That may mean the bank must raise more equity to boost its capital ratio, or it may need to sell assets to bring its risk down, given the amount of capital it has. Financial institutions that hold fixed income portfolios need to understand how likely they are to realize a significant decline in the value of their holdings, and how severe that decline in value is likely to be. Economic Capital models attempt to do this by describing a probability distribution of potential future values of the portfolio, and it is the institution’s decision to make as to what confidence interval they are comfortable with, such as 95%, 99% or 99.9%. The higher the confidence interval, the more capital that the institution has to set aside to ensure that it can remain solvent in the event that it experiences sizable losses in the portfolio.
What is your history at Moody’s Analytics?

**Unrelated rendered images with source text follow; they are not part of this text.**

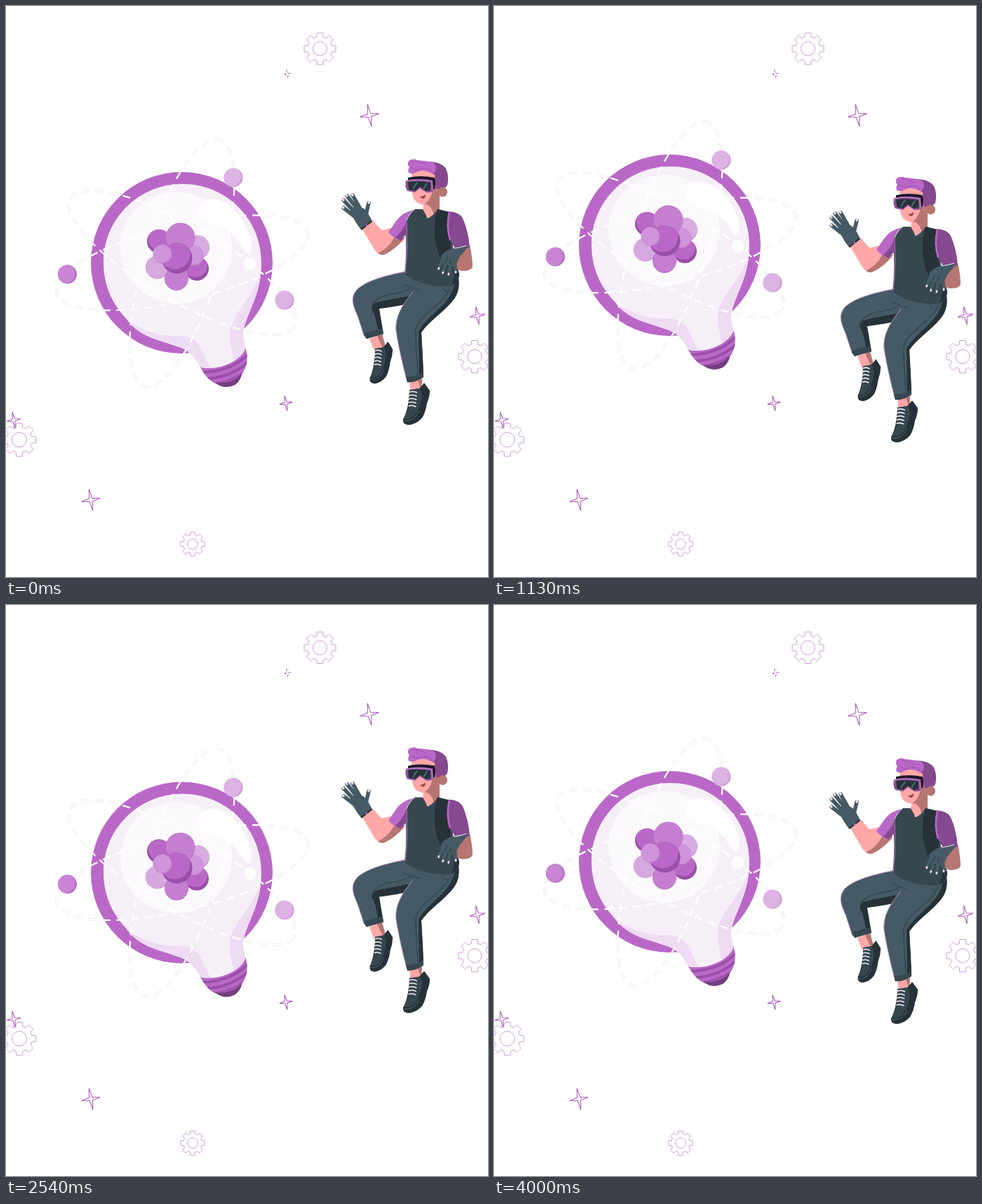
Recreate the animation shown at these times as an HTML page with a canvas. Size 687x815 px, loop 4.21 s.

```html
<!DOCTYPE html>
<html lang="en">
<head>
<meta charset="utf-8">
<title>Floating idea</title>
<style>
html, body { margin: 0; width: 100%; height: 100%; overflow: hidden; background: #fff; }
canvas { display: block; }
</style>
</head>
<body>
<canvas id="stage" width="687" height="815"></canvas>
<script>
const ctx = document.getElementById('stage').getContext('2d');
const TAU = Math.PI * 2;
const LOOP = 4210, SWING = 4000, FPS = 24, REACH = 28.5;
const PURPLE = '#ba68c8', PLUM = '#9a4fa8', DEEP = '#85498f';
const SKIN = '#ffa8a7', TAN = '#b77672';
const SLATE = '#455a64', STEEL = '#37474f', INK = '#263238';

function fill(color, d) {
  ctx.fillStyle = color;
  ctx.fill(new Path2D(d));
}

function line(color, width, d) {
  ctx.strokeStyle = color;
  ctx.lineWidth = width;
  ctx.stroke(new Path2D(d));
}

function disc(color, x, y, rx, ry = rx, turn = 0) {
  ctx.fillStyle = color;
  ctx.beginPath();
  ctx.ellipse(x, y, rx, ry, turn, 0, TAU);
  ctx.fill();
}

// Disc with a darker crescent left where the lit disc is shifted away.
function ball(x, y, r, color, shade, dx, dy) {
  ctx.save();
  ctx.beginPath();
  ctx.arc(x, y, r, 0, TAU);
  ctx.clip();
  disc(shade, x, y, r + 1);
  disc(color, x + dx, y + dy, r);
  ctx.restore();
}

function gear(x, y, r, hole) {
  ctx.strokeStyle = '#cf9ddb';
  ctx.lineWidth = 1;
  ctx.beginPath();
  for (let i = 0; i < 8; i++) {
    const a = i * TAU / 8 - TAU / 4;
    for (const [da, k] of [[-0.27, 0.76], [-0.18, 1], [0.18, 1], [0.27, 0.76]]) {
      ctx.lineTo(x + Math.cos(a + da) * r * k, y + Math.sin(a + da) * r * k);
    }
  }
  ctx.closePath();
  ctx.moveTo(x + hole, y);
  ctx.arc(x, y, hole, 0, TAU);
  ctx.stroke();
}

function star(x, y, r, color = '#a94fba') {
  ctx.save();
  ctx.translate(x, y);
  ctx.rotate(-0.18);
  ctx.strokeStyle = color;
  ctx.lineWidth = 1;
  ctx.lineJoin = 'bevel';
  ctx.beginPath();
  for (let i = 0; i < 8; i++) {
    const a = i * TAU / 8, k = i % 2 ? r * 0.2 : r * (i % 4 ? 0.86 : 1);
    ctx.lineTo(Math.sin(a) * k, -Math.cos(a) * k);
  }
  ctx.closePath();
  ctx.stroke();
  ctx.restore();
}

function backdrop() {
  gear(447.5, 61, 23, 10);
  gear(668, 500.5, 23.5, 10);
  gear(19, 619, 24, 10.5);
  gear(266, 768, 17.5, 7.5);
  star(518, 156, 16);
  star(672, 442, 13);
  star(399, 567, 11);
  star(121, 705, 15.5);
  star(11, 591, 12);
  ctx.setLineDash([2, 3]);
  star(401, 97, 6);
  ctx.setLineDash([]);
}

function orbit(deg, shift) {
  ctx.setLineDash([11.5, 8.5]);
  ctx.lineDashOffset = shift;
  ctx.beginPath();
  ctx.ellipse(251, 366.5, 184, 54, deg * TAU / 360, 0, TAU);
  // Faint rim outside the bulb, so that the white dashes show there.
  ctx.save();
  const rim = new Path2D('M0 0H687V815H0Z');
  rim.arc(250.5, 366.5, 130, 0, TAU);
  ctx.clip(rim, 'evenodd');
  ctx.strokeStyle = '#dfd3e3';
  ctx.lineWidth = 3.2;
  ctx.stroke();
  ctx.restore();
  ctx.strokeStyle = '#fff';
  ctx.lineWidth = 2.3;
  ctx.stroke();
  ctx.setLineDash([]);
}

const GLASS = 'M251.500 254C314 254 364 304 364 366C364 419 338 442 338 472L341 489' +
  'C336 504 309 521 278 516C271 506 265 494 250 488C220 477 190 473 172 447' +
  'C151 425 139 398 139 366C139 304 189 254 251.500 254Z';

function bulb() {
  disc(PURPLE, 250.5, 366.5, 129.5);

  // Screw base
  fill('#743d80', 'M294 536Q318 537 337 522Q335 535 326 541Q313 547 303 541Z');
  ctx.save();
  ctx.clip(new Path2D('M276 514Q313 515 341 487Q345 497 343 510Q341 520 335 526Q319 541 295 537Q285 531 276 514Z'));
  ctx.fillStyle = PURPLE;
  ctx.fillRect(270, 485, 80, 60);
  line(PLUM, 4, 'M276 523Q320 523 346 496');
  line(PLUM, 4, 'M282 532Q322 531 347 506');
  line(PLUM, 2.500, 'M290 539Q324 537 345 517');
  ctx.restore();

  fill('#f6eff8', GLASS);
  ctx.save();
  ctx.clip(new Path2D(GLASS));
  fill('#eedcf3', 'M158 432C186 466 220 472 252 471C280 474 276 494 297 525L270 530L230 495L165 460Z');
  fill('#eedcf3', 'M366 366C360 412 320 438 319 467C318 484 325 493 325 523L350 500L370 410Z');
  ctx.restore();
  disc('#fcf9fd', 242.5, 345, 79.5);
  fill('#fff', 'M274 293C274 279 288 274 300 276C322 280 347 311 350 341C350 353 343 355 338 347' +
    'C331 333 320 320 304 314C288 311 274 304 274 293Z');
  disc('#fff', 347.5, 368, 8.5, 9.5);

  orbit(-73, 4);
  orbit(30, -1);
  orbit(-13.5, 3);

  ball(218, 336, 17, PURPLE, PLUM, 2, -3);
  ball(273, 344.5, 17, '#d9ace1', '#cd91d8', 0, -2);
  ball(215.500, 373, 16.5, '#d7a8df', '#cd91d8', -1, -1);
  ball(272, 375, 17, PURPLE, PLUM, -2, -5);
  ball(243, 389, 17, '#c57fd1', '#b66bc4', 0, -1);
  ball(267, 356, 14.5, '#cf94da', '#c57fd1', 0, -1);
  ball(248.5, 330.5, 21, '#c57fd1', '#b66bc4', 0, -1);
  ball(243.5, 360, 22, PURPLE, PLUM, -3, -6);
  ball(223, 354, 13.5, '#cf94da', '#c57fd1', -1, -1);

  ball(324, 245, 13.5, '#ddb3e4', '#cd98d7', -2, -1);
  ball(87.5, 383, 13.5, '#c985d4', '#b873c5', -3, -1);
  ball(397, 420, 13.5, '#ddb3e4', '#cd98d7', -2, -1);
}

// Gloved fingers with pale nails; each is [base x, base y, tip x, tip y].
function fingers(list, width) {
  ctx.lineCap = 'round';
  for (const [x, y, u, v] of list) {
    line(SLATE, width, `M${x} ${y}L${u} ${v}`);
    const k = 1.5 / Math.hypot(u - x, v - y);
    line('#eadcef', width * 0.6, `M${u} ${v}l${(u - x) * k} ${(v - y) * k}`);
  }
  ctx.lineCap = 'butt';
}

function shoe(x, y, wide) {
  ctx.save();
  ctx.translate(x, y);
  ctx.scale(wide, 1);
  fill(INK, 'M9 10L23 8L30 0Q34 5 38 11Q38 20 34 29Q32 42 27 50Q20 58 9 60Q-1 60 0 52Q8 38 9 10Z');
  fill(STEEL, 'M9 11L22 8Q27 11 27 19Q25 34 18 44Q12 53 1 51Q8 39 9 28Z');
  line('#536871', 1, 'M1 54Q16 56 23 40');
  for (let i = 0; i < 5; i++) {
    line('#f3eef5', 1.6, `M${9 - i * 0.4} ${13 + i * 5}q6 -2 11 1`);
  }
  ctx.restore();
}

function legs() {
  fill(SKIN, 'M518 475L534 469L541 486L525 493Z');
  fill(TAN, 'M529 471L536 468L541 486L537 488Z');
  fill(SKIN, 'M575 536L593 532L592 550L577 554Z');
  fill(TAN, 'M587 535L593 532L592 547Z');
  shoe(518.5, 479, 0.86);
  shoe(566, 538, 1);

  const back = 'M570 379C538 385 512 393 500 405C490 417 495 428 501 442' +
    'C505 454 508 463 510 470L514 475L538 468L531 432Q561 428 583 422L608 395Z';
  fill(SLATE, back);
  line('#bd8fc8', 1, 'M570 379C538 385 512 393 500 405C490 417 495 428 501 442C505 454 508 463 510 470');
  fill(INK, 'M524 424Q550 418 585 412L582 423Q558 429 532 432L538 468L531 469Q528 444 521 431Z');
  line(STEEL, 1.5, 'M521 430Q526 417 544 412Q565 410 580 402');
  fill(STEEL, 'M510 467L536 460L538 468L514 475Z');

  const front = 'M575 388C585 396 620 400 645 387C647 402 644 414 632 426' +
    'C618 441 602 451 592 466C593 486 595 507 595 529Q585 537 572 537' +
    'C566 515 560 489 556 464C554 442 567 424 580 408Z';
  fill(SLATE, front);
  line('#bd8fc8', 1, 'M580 408C567 424 554 442 556 464C560 489 566 515 572 537');
  fill(INK, 'M645 388C647 405 643 415 632 426C617 442 602 451 592 466L595 529L589 532L588 464C603 438 637 425 640 392Z');
  line(STEEL, 1.5, 'M634 402C620 430 590 438 584 462Q584 498 588 531');
  line(STEEL, 1.2, 'M622 401Q624 409 632 407M566 397Q578 403 590 406');
  fill(STEEL, 'M570 529Q584 530 595 522L595 530Q584 538 572 537Z');
}

function torso() {
  fill(SKIN, 'M595 279L618 271L618 296L606 304L594 297Z');
  fill(TAN, 'M600 283Q612 279 618 270L618 296L609 302Q611 290 600 283Z');
  fill(STEEL, 'M583 290L594 290Q598 297 601 303Q610 299 615 290L632 294Q637 325 637 350' +
    'L646 382Q646 395 633 400Q595 402 568 383Q572 350 569 314Q572 299 583 290Z');
  fill(INK, 'M615 290L632 294L634 350L630 372Q614 360 611 327Q610 306 615 290Z');
  fill(INK, 'M642 364L646 384Q645 393 635 399Q641 383 642 364Z');
}

function raisedArm() {
  fill(SKIN, 'M507 317L522 305Q530 315 536 320L549 317L568 333Q554 347 539 354Q532 356 526 349Z');
  fill(TAN, 'M530 353Q545 346 553 331L569 330Q555 348 539 355Q534 356 530 353Z');
  fill(PURPLE, 'M582 291Q565 294 556 307L545 323Q553 332 562 335L571 325L570 308Q574 296 582 291Z');
  fill(DEEP, 'M571 306L571 325L562 335L555 330Q566 321 571 306Z');
  line(PURPLE, 1, 'M571 308Q573 350 569 382');
  fill(SLATE, 'M490 293L498 284L510 289Q518 297 522 308L507 320Q500 313 490 293Z');
  fingers([[495, 299, 481, 288], [496, 293, 481, 277], [501, 290, 486, 271],
    [506, 291, 494, 270], [513, 298, 517, 281]], 5.5);
  line(INK, 2, 'M506 319L521 307');
  disc(PURPLE, 514, 313, 1.5);
}

function loweredArm() {
  fill(TAN, 'M640 347L661 342Q665 359 665 372Q663 379 649 378L640 375Z');
  fill(DEEP, 'M631 293Q646 294 651 303Q659 321 661 345Q650 349 642 349L632 333Q627 312 631 293Z');
  line(PURPLE, 2.5, 'M632 294Q627 314 633 334');
  fill(SLATE, 'M657 342L638 345Q625 349 620 357L621 367L637 372Q643 368 646 359L656 347Z');
  fingers([[624, 357, 617, 374], [629, 361, 623, 380], [634, 363, 631, 382],
    [640, 362, 641, 379]], 4.4);
  line('#eadcef', 1.2, 'M638 346Q648 345 656 342');
  line(INK, 0.8, 'M626 366L629 358M633 369L634 361');
}

function head() {
  fill(SKIN, 'M578 234L612 234L617 264Q611 283 595 283.500Q580 282 579 266Z');
  fill(TAN, 'M609 246L617 252L618 272L610 280Q604 284 597 283Q608 273 608 260Z');
  fill(DEEP, 'M601 222Q620 222 627 232Q632 243 629 256L623 262L613 261L611 241L604 237Z');
  disc(TAN, 622.5, 265.5, 6.5, 7);
  fill(PURPLE, 'M574 221Q580 217 586 220Q602 221 610 224Q616 231 609 240Q596 233 588 236' +
    'Q579 241 574 238Q572 234 575 230Q571 226 574 221Z');
  line('#9c53aa', 1, 'M577 229Q584 236 594 232Q605 230 607 238M581 222Q594 223 599 228');
  fill('#21182b', 'M573 245Q590 241 611 245Q613 253 611 261L606 264L600 249L573 249Z');
  fill('#8e4f9c', 'M570 249Q587 245 608 249L609 264Q605 267 599 266L590 260L583 266L572 264Q568 258 570 249Z');
  line('#c78bd2', 1.2, 'M570 250Q587 246 607 250L608 263');
  fill(INK, 'M573 251Q588 249 605 252L605 263L598 264L590 258L583 264L574 262Z');
  line('#546e7a', 2, 'M580 261L586 252M595 261L600 253');
  fill('#9c4047', 'M589 272Q594 273 598 269Q598 275 594 275Z');
}

function person() {
  legs();
  torso();
  raisedArm();
  loweredArm();
  head();
}

// Triangle wave: 0, up to 1, down to -1, back to 0.
function swing(ms) {
  const frame = Math.floor((ms + 3) * FPS / 1000);
  const p = Math.min(frame / FPS * 1000 / SWING, 1);
  return p < 0.25 ? 4 * p : p < 0.75 ? 2 - 4 * p : 4 * p - 4;
}

function shifted(dy, paint) {
  ctx.save();
  ctx.translate(0, dy);
  paint();
  ctx.restore();
}

function draw(now) {
  const dy = REACH * swing(now % LOOP);
  ctx.fillStyle = '#fff';
  ctx.fillRect(0, 0, 687, 815);
  backdrop();
  shifted(-dy, bulb);
  shifted(dy, person);
}

let start;
function tick(now) {
  start ??= now;
  draw(now - start);
  requestAnimationFrame(tick);
}
draw(0);
requestAnimationFrame(tick);
</script>
</body>
</html>
```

In 2001, three years after leaving Wharton, I joined KMV, a small but highly regarded risk management firm. Allen Levinson [also interviewed in this newsletter] hired me into KMV, and became my first boss there. A year later, KMV was purchased by Moody’s, its first acquisition among many to build up its risk analytics and reporting capabilities. Each one of the acquisitions was a niche player — including Economy.com run by Mark Zandi, a renowned macroeconomist; Wall Street Analytics, which does modeling for structured finance; and Fermat International, a French enterprise data warehouse company, to give data and technology infrastructure for Moody’s projects.
We managed the acquisitions as a portfolio, but each firm maintained its own brand and was allowed to continue what it had been doing. In 2008, Moody’s decided to amalgamate these companies under a common brand, Moody’s Analytics, which became the second primary line of business, along with Moody’s Investors Service, the rating agency that everyone in the capital markets knows with more than a 100-year history.
How do you make sure that your models perform?
We spend a lot of time working to improve the accuracy and breadth of our models. On our side, we perform regular validation to recalibrate the models as we get new data from the economic environment. Additionally, clients back-test our models. We might go to a hedge fund and say, “We think you can use our model to make better buy and sell decisions. They’ll say, “Prove it!” We’ll say to the fund, “How about you run an exercise where you look at your actual portfolio’s return, and then you go back and say, ‘If I had this model a year ago, and it gave me these signals — that these other bonds, for example, were attractive — and I should buy them and not the ones that I actually did buy.’ Let me hypothetically buy those and see what the performance would have been over the last year. If that performance was better, then the model is shown to have value.” That is the ultimate proof. If you can show them that you could
have made their trades better, then they are sold. We’re happy to put ourselves to the test.
What makes your work interesting or rewarding?
The landscape is constantly changing. The regulatory environment is shifting, modeling techniques evolve, and the market environment surprises you. To pre-empt or respond to these challenges is refreshing. One day, I will be talking about economic capital to a large commercial bank or its stress-testing process, and the next day, I’ll be speaking to a life insurance company about how to improve its risk-adjusted portfolio returns or how to adopt a more risk-informed limits system. I’ll speak to a hedge fund about using relative value analytics to generate higher alpha in its portfolios. Getting to speak with and learn from all sorts of people — from chief risk officers to traders, quants and portfolio managers — is very exciting, and I am constantly learning, which keeps me engaged. I also have the luxury of working with an exceptionally bright, talented, enthusiastic and intellectually curious group of people.